It seems that there is a popularity gap amongst children in New Zealand for the most well known Bible figure... it's Noah versus Jesus.
A recent survey commissioned by the Bible Society showed that more children knew about Noah than they did about Jesus. More children had heard of the Ark with Noah and the animals, than had heard of Jesus and the story of his birth (let alone his death).
But wait!....Doesn't Jesus have several holidays to tell people about him? What holidays are there for Noah? Why do children know more about Noah when there is Christmas in the mix?
I suspect that a lot of that is to do with marketing and toys. It also has to do with the family background of the children. We have a multi-cultural society, and an increasing number of immigrants (and New Zealand-born too) do not subscribe to Christianity or have Christian teachings in their background.
Children may not grow up with stories about Jesus, particularly if they do not have a Christian household. Non-Christian households, however, may have stories of Noah, but not of Jesus. This is borne out by the recent study that showed that children in families that have a Christian heritage are more likely than those without a Christian background to know about Jesus.
Makes sense, doesn't it. Why would you talk about Jesus to your children in the first place if you don't know about Jesus (at least a bit) yourself?
Yet most Western nations have Christian holidays. Christmas and Easter are the main public holidays around which the "holiday season" (or seasons) are built. Yet many of the people that have days off work for Christian holidays, or the public that pay the surcharge for various services, such as eating out, on a public holiday, do not know the background to the holiday in the first place! How can we expect children to know about this if we do not?
Getting back to Noah and Jesus, however...It is clear that Noah is going to win in the popularity stakes for children. Noah has animals. Animals of all different kinds. The ones that parents and the preschool are trying to teach the children about. Then there is the rainbow. A perfect opportunity to teach children about colours. Look at all the learning opportunities of the Noah story and you have a winning combination.
Jesus has Wise men, and sheep involved in the Nativity birth story. But he is a baby, and I suspect most young children are not that interested in babies. There are the gifts of the Wise men. Hardly commonplace items. Gold might be good, but frankincense and myrrh probably don't rate that highly for children against giraffes and lions. We aren't likely to ask the children to point them out.
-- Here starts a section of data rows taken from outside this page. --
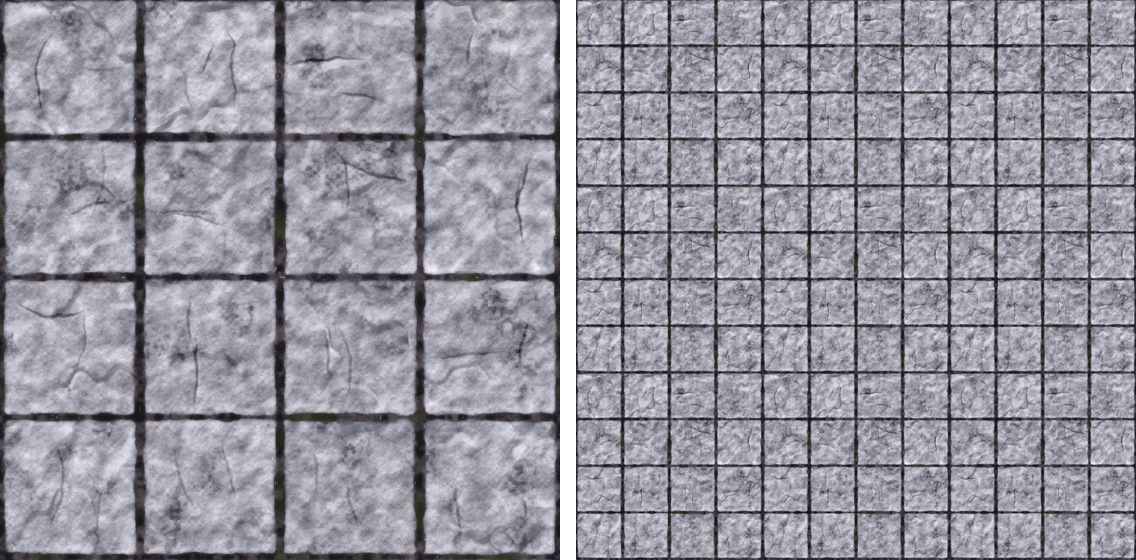
Left: one tile. Right: repeated 3 by 3.
Reproduce this texture procedurally as a WebGL 1 fragment shader.

```glsl
precision highp float;
// Four by four square slabs of rough cleft grey stone with dark, mossy joints.
uniform vec2 u_resolution;

const float TILES = 4.0;
const float WRAP = 64.0; // noise period inside one slab, larger than the slab
const vec2 HALF_SLAB = vec2(0.467, 0.475);
const vec3 JOINT_DARK = vec3(0.10, 0.09, 0.11);
const vec3 JOINT_LIGHT = vec3(0.32, 0.29, 0.32);
const vec3 MOSS = vec3(0.19, 0.21, 0.13);

float hash(vec2 p, float seed) {
  vec3 q = fract(p.xyx * vec3(0.1031, 0.1030, 0.0973) + seed * 0.137);
  q += dot(q, q.yzx + 33.33);
  return fract((q.x + q.y) * q.z);
}

// Value noise that wraps after a whole number of cells
float noise(vec2 p, float period, float seed) {
  vec2 i = floor(p);
  vec2 f = fract(p);
  f = f * f * (3.0 - 2.0 * f);
  vec2 a = mod(i, period);
  vec2 b = mod(i + 1.0, period);
  return mix(mix(hash(a, seed), hash(vec2(b.x, a.y), seed), f.x),
             mix(hash(vec2(a.x, b.y), seed), hash(b, seed), f.x), f.y);
}

float fbm(vec2 p, float period, float seed) {
  float sum = 0.0;
  float amp = 0.516;
  for (int i = 0; i < 5; i++) {
    sum += amp * noise(p, period, seed + float(i));
    p *= 2.0;
    period *= 2.0;
    amp *= 0.5;
  }
  return sum;
}

// Cellular field of tilted planes, blended softly into cleft ledges
float facets(vec2 p, float seed) {
  vec2 i = floor(p);
  vec2 f = fract(p);
  float sum = 0.0;
  float total = 0.0001;
  for (int y = -1; y <= 1; y++) {
    for (int x = -1; x <= 1; x++) {
      vec2 o = vec2(float(x), float(y));
      vec2 id = mod(i + o, WRAP);
      vec2 rnd = vec2(hash(id, seed), hash(id, seed + 1.0));
      vec2 d = f - o - rnd;
      float weight = exp(-12.0 * dot(d, d));
      sum += weight * (hash(id, seed + 2.0) + dot(d, rnd.yx - 0.5));
      total += weight;
    }
  }
  return sum / total;
}

float relief(vec2 p, float seed) {
  vec2 warp = vec2(noise(p * 7.0, WRAP, seed), noise(p * 7.0, WRAP, seed + 5.0));
  return 0.05 * facets(p * 3.0 + 0.5 * warp, seed) + 0.05 * fbm(p * 5.0, WRAP, seed + 9.0);
}

// Brightness change of one curved, tapering crack: dark line, shadow and lit lip
float crack(vec2 p, float seed) {
  vec2 key = vec2(seed, 3.0);
  vec2 center = 0.25 + 0.5 * vec2(hash(key, 1.0), hash(key, 2.0));
  float upright = step(hash(key, 3.0), 0.62);
  float angle = 1.5708 * upright + 0.7 * (hash(key, 4.0) - 0.5);
  float reach = mix(0.14, 0.36, hash(key, 5.0));
  vec2 d = p - center;
  vec2 q = vec2(dot(d, vec2(cos(angle), sin(angle))), dot(d, vec2(-sin(angle), cos(angle))));
  float wobble = 0.07 * (fbm(p * 6.0, WRAP, seed + 4.0) - 0.5);
  float side = q.y + wobble - 2.2 * (hash(key, 6.0) - 0.5) * q.x * q.x;
  float taper = 1.0 - smoothstep(0.35 * reach, reach, abs(q.x));
  float line = 1.0 - smoothstep(0.002, 0.004 + 0.016 * taper, abs(side));
  float shadow = exp(-abs(side) * 22.0) * smoothstep(-0.01, 0.01, side);
  float lip = exp(-abs(side) * 30.0) * smoothstep(0.005, -0.015, side);
  return taper * mix(0.35, 1.0, hash(key, 7.0)) * (0.09 * lip - 0.24 * line - 0.08 * shadow);
}

vec3 stone(vec2 p, float seed, float depth) {
  // Relief lit from the upper left
  float e = 0.012;
  float h = relief(p, seed);
  float slope = (0.5 * (h - relief(p + vec2(-e, 0.0), seed)) + h - relief(p + vec2(0.0, e), seed)) / e;
  float v = 0.655 + 0.04 * (hash(vec2(seed), 8.0) - 0.5) + clamp(0.36 * slope, -0.16, 0.11);
  // Mottling, stained hollows and fine pits
  float grain = fbm(p * 11.0, WRAP, seed + 20.0);
  v += 0.42 * (grain - 0.5);
  float stain = smoothstep(0.52, 0.74, fbm(p * 4.0, WRAP, seed + 30.0));
  v -= stain * (0.06 + 0.14 * smoothstep(0.45, 0.7, noise(p * 36.0, WRAP, seed + 40.0)));
  for (int i = 0; i < 2; i++) v += crack(p, seed * 2.0 + float(i));
  // Worn lower edge and dirt at the rim
  v += 0.07 * smoothstep(0.10, 0.02, depth) * smoothstep(0.2, 0.05, p.y);
  v -= 0.14 * smoothstep(0.025, 0.0, depth);
  float warm = smoothstep(0.55, 0.8, noise(p * 3.0, WRAP, seed + 50.0));
  return vec3(v + 0.014 * warm, v, v + 0.05 - 0.01 * warm);
}

vec3 joint(vec2 uv, float depth) {
  float grit = fbm(uv * 64.0, 64.0, 70.0);
  vec3 color = mix(JOINT_DARK, JOINT_LIGHT, smoothstep(0.3, 0.8, grit) + 0.3 * smoothstep(-0.03, 0.0, depth));
  color = mix(color, MOSS, 0.6 * smoothstep(0.55, 0.75, fbm(uv * 12.0, 12.0, 80.0)));
  return color + 0.3 * smoothstep(0.93, 1.0, noise(uv * 128.0, 128.0, 90.0));
}

void main() {
  vec2 uv = gl_FragCoord.xy / u_resolution - vec2(0.0, 0.005);
  vec2 cell = mod(floor(uv * TILES), TILES);
  vec2 p = fract(uv * TILES);
  float seed = cell.x + TILES * cell.y + 1.0;
  // Rounded slab outline with a chipped, uneven edge; depth is positive inside
  vec2 q = abs(p - 0.5) - HALF_SLAB + 0.03;
  float depth = 0.03 - length(max(q, 0.0)) - min(max(q.x, q.y), 0.0);
  depth += 0.045 * (fbm(uv * 32.0, 32.0, 60.0) - 0.5);
  float soft = max(0.008, TILES / min(u_resolution.x, u_resolution.y));
  float mask = smoothstep(-soft, soft, depth);
  gl_FragColor = vec4(mix(joint(uv, depth), stone(p, seed, depth), mask), 1.0);
}
```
Then the Jesus story gets rather troublesome. There is death - and not just any death - it's an execution. Pretty gruesome, actually.
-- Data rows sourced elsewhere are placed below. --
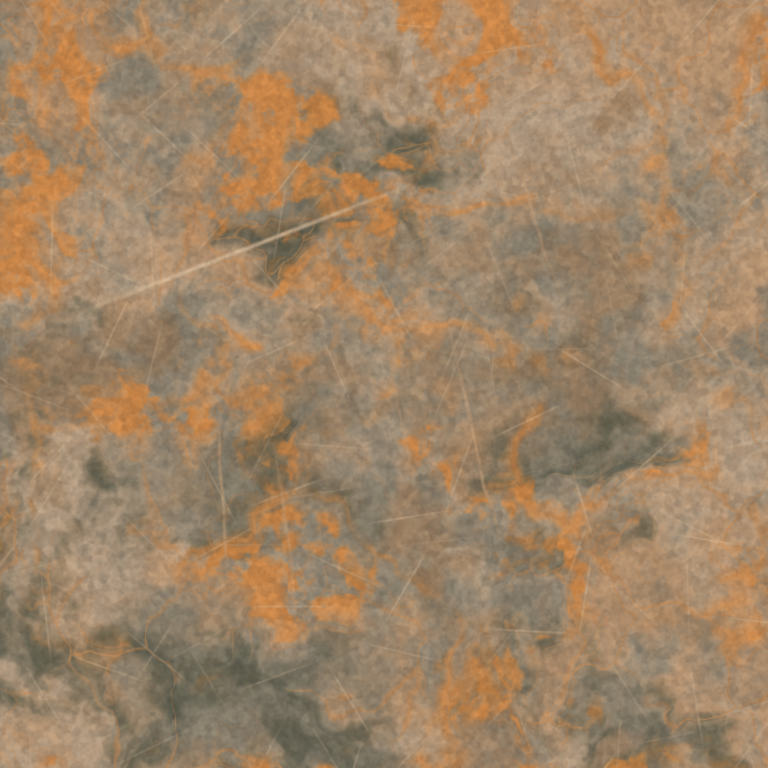
Reproduce this texture procedurally as a Shadertoy shader.

```glsl
// Weathered beige marble: warped cellular clouds of grey, sand and brown,
// crossed by crumbling orange veins, a fine web of cracks, dark stains,
// short fibres and a few long straight mineral streaks.

const vec3 SAND   = vec3(0.70, 0.61, 0.51);
const vec3 GREY   = vec3(0.55, 0.51, 0.44);
const vec3 TAN    = vec3(0.68, 0.53, 0.39);
const vec3 BROWN  = vec3(0.50, 0.38, 0.26);
const vec3 STAIN  = vec3(0.29, 0.31, 0.26);
const vec3 ORANGE = vec3(0.78, 0.50, 0.25);
const vec3 PALE   = vec3(0.80, 0.70, 0.58);

vec3 hash3(vec2 p) {
    vec3 q = fract(p.xyx * vec3(0.1031, 0.1030, 0.0973));
    q += dot(q, q.yxz + 33.33);
    return fract((q.xxy + q.yzz) * q.zyx);
}

// Cellular noise: x = distance to the cell border, y = blended cell tone
vec2 cells(vec2 p) {
    vec2 base = floor(p), f = fract(p);
    float first = 9.0, second = 9.0, tone = 0.0, total = 0.0;
    for (int j = -1; j <= 1; j++)
    for (int i = -1; i <= 1; i++) {
        vec2 g = vec2(i, j);
        vec3 h = hash3(base + g);
        vec2 r = g + h.xy - f;
        float d = dot(r, r), w = exp(-5.0 * d);
        second = min(second, max(first, d));
        first = min(first, d);
        tone += w * h.z;
        total += w;
    }
    return vec2(sqrt(second) - sqrt(first), tone / total);
}

// Layered cell tones, centred on 0.5
float cloud(vec2 p, int octaves) {
    float sum = 0.0, total = 0.0, amp = 1.0;
    for (int i = 0; i < octaves; i++) {
        sum += amp * cells(p).y;
        total += amp;
        amp *= 0.6;
        p = mat2(1.6, 1.2, -1.2, 1.6) * p + 19.7;
    }
    return sum / total;
}

float vein(vec2 p, float width) {
    return 1.0 - smoothstep(0.0, width, cells(p).x);
}

// Straight stroke that fades toward both ends
float stroke(vec2 p, vec2 centre, float angle, float halfLength, float width) {
    vec2 dir = vec2(cos(angle), sin(angle)), r = p - centre;
    float along = abs(dot(r, dir)) / halfLength;
    float across = abs(dot(r, vec2(-dir.y, dir.x)));
    return (1.0 - smoothstep(0.3, 1.0, along)) * (1.0 - smoothstep(0.0, width, across));
}

// One short randomly turned stroke per grid cell
float fibres(vec2 p, float width) {
    float sum = 0.0;
    for (int j = -1; j <= 1; j++)
    for (int i = -1; i <= 1; i++) {
        vec2 id = floor(p) + vec2(i, j);
        vec3 h = hash3(id + 71.0);
        sum = max(sum, h.x * stroke(p, id + h.xy, h.z * 3.14, 0.9, width));
    }
    return sum;
}

// Few long streaks, either steep or gently rising
float streaks(vec2 p) {
    float sum = 0.0;
    for (int i = 0; i < 12; i++) {
        vec3 h = hash3(vec2(i, 5));
        float angle = mix(0.45, 1.75, step(0.4, h.z)) + 0.5 * (h.x - 0.5);
        sum = max(sum, h.z * stroke(p, h.xy, angle, 0.1 + 0.15 * h.y, 0.004));
    }
    return sum;
}

void mainImage(out vec4 fragColor, in vec2 fragCoord) {
    vec2 uv = fragCoord / iResolution.y;
    vec2 warp = vec2(cloud(uv * 5.0, 4), cloud(uv * 5.0 + 31.0, 4)) - 0.5;
    vec2 p = uv + 0.25 * warp;

    float tone   = cloud(p * 3.5 + 3.0, 5);
    float rust   = cloud(p * 5.0 + 9.0, 5);
    float shade  = cloud(p * 4.5 + 17.0, 5);
    float ore    = cloud(p * 6.0 + 43.0, 5);
    float mottle = cloud(uv * 24.0, 4);
    float grain  = cloud(uv * 120.0, 2);

    // Clouded ground
    vec3 col = mix(GREY, SAND, smoothstep(0.33, 0.56, 0.65 * tone + 0.35 * mottle));
    col = mix(col, TAN, 0.75 * smoothstep(0.42, 0.68, 0.7 * rust + 0.3 * mottle));
    col = mix(col, BROWN, 0.55 * smoothstep(0.50, 0.72, 0.7 * (1.0 - rust) + 0.3 * mottle));

    // Dark stains, heavier toward the bottom
    float stain = smoothstep(0.57, 0.76, 0.8 * shade + 0.2 * mottle + 0.12 * (0.5 - uv.y));
    col = mix(col, STAIN, 0.75 * stain);

    // Orange ore gathers in a winding upright belt and crumbles at its edges
    float offset = (uv.x - 0.38 - 0.05 * sin(9.0 * uv.y)) / 0.14;
    float belt = exp(-offset * offset);
    float crumble = smoothstep(0.36, 0.56, mottle);
    float patches = smoothstep(0.58, 0.70, ore + 0.11 * belt) * crumble;
    float mask = smoothstep(0.40, 0.62, ore + 0.12 * belt);
    float broad = vein(p * 4.0, 0.14) * mask * (0.35 + 0.65 * crumble);
    col = mix(col, ORANGE, 0.85 * max(patches, 0.8 * broad));

    // Web of thin cracks
    float web = max(vein(p * 8.0 + 5.0, 0.06), 0.8 * vein(p * 19.0, 0.10) * mask);
    col = mix(col, mix(TAN, ORANGE, 0.5), 0.6 * web * smoothstep(0.38, 0.60, rust));

    // Fibres, streaks and one long pale scratch
    col = mix(col, PALE, 0.35 * fibres(uv * 13.0, 0.035));
    col = mix(col, mix(TAN, PALE, 0.3), 0.6 * streaks(uv + 0.02 * warp));
    col = mix(col, PALE, 0.8 * stroke(uv, vec2(0.33, 0.68), 0.37, 0.26, 0.005));

    col *= 1.0 + 0.24 * (grain - 0.5) + 0.16 * (mottle - 0.5);
    fragColor = vec4(clamp(col, 0.0, 1.0), 1.0);
}
```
Contrast this with Noah. There is death there too, but in the sanitised version the focus of Noah's work in building the ark is on saving the animals rather than what happens to all the people who were drowned at the same time....
Noah gets far more airtime. Movies, books, stories, and toys.
Contrast this with Jesus merchandise. Not really marketed to children (or parents of children) is it?
Of course, this isn't really about marketing alone. Jesus really isn't a toy, and shouldn't be. But in the popularity stakes for children, if parents don't talk about Jesus, how much exposure do they have to Jesus through other means? Christmas is more about Santa Claus these days, and Jesus hardly gets a look-in.
When the story of Jesus comes along, the death of Jesus can't be brushed aside. It has to be dealt with. This is an execution. This is about criminals who die after torture and about the wrongful conviction of an innocent man. Serious topics. The focus should be on all the people who were saved at the same time....and what comes out the other side of that death.
It's hardly playtime to talk about Jesus. I suspect the topic is too hard, and probably not even known by a lot of parents, to explain to children. It is easier, and more educational, to talk about Noah, and to make Noah and the animals fun, than to talk about Christ and, the instrument of his death, the Cross.
Is Jesus your best known Biblical figure?
If he isn't, he should be.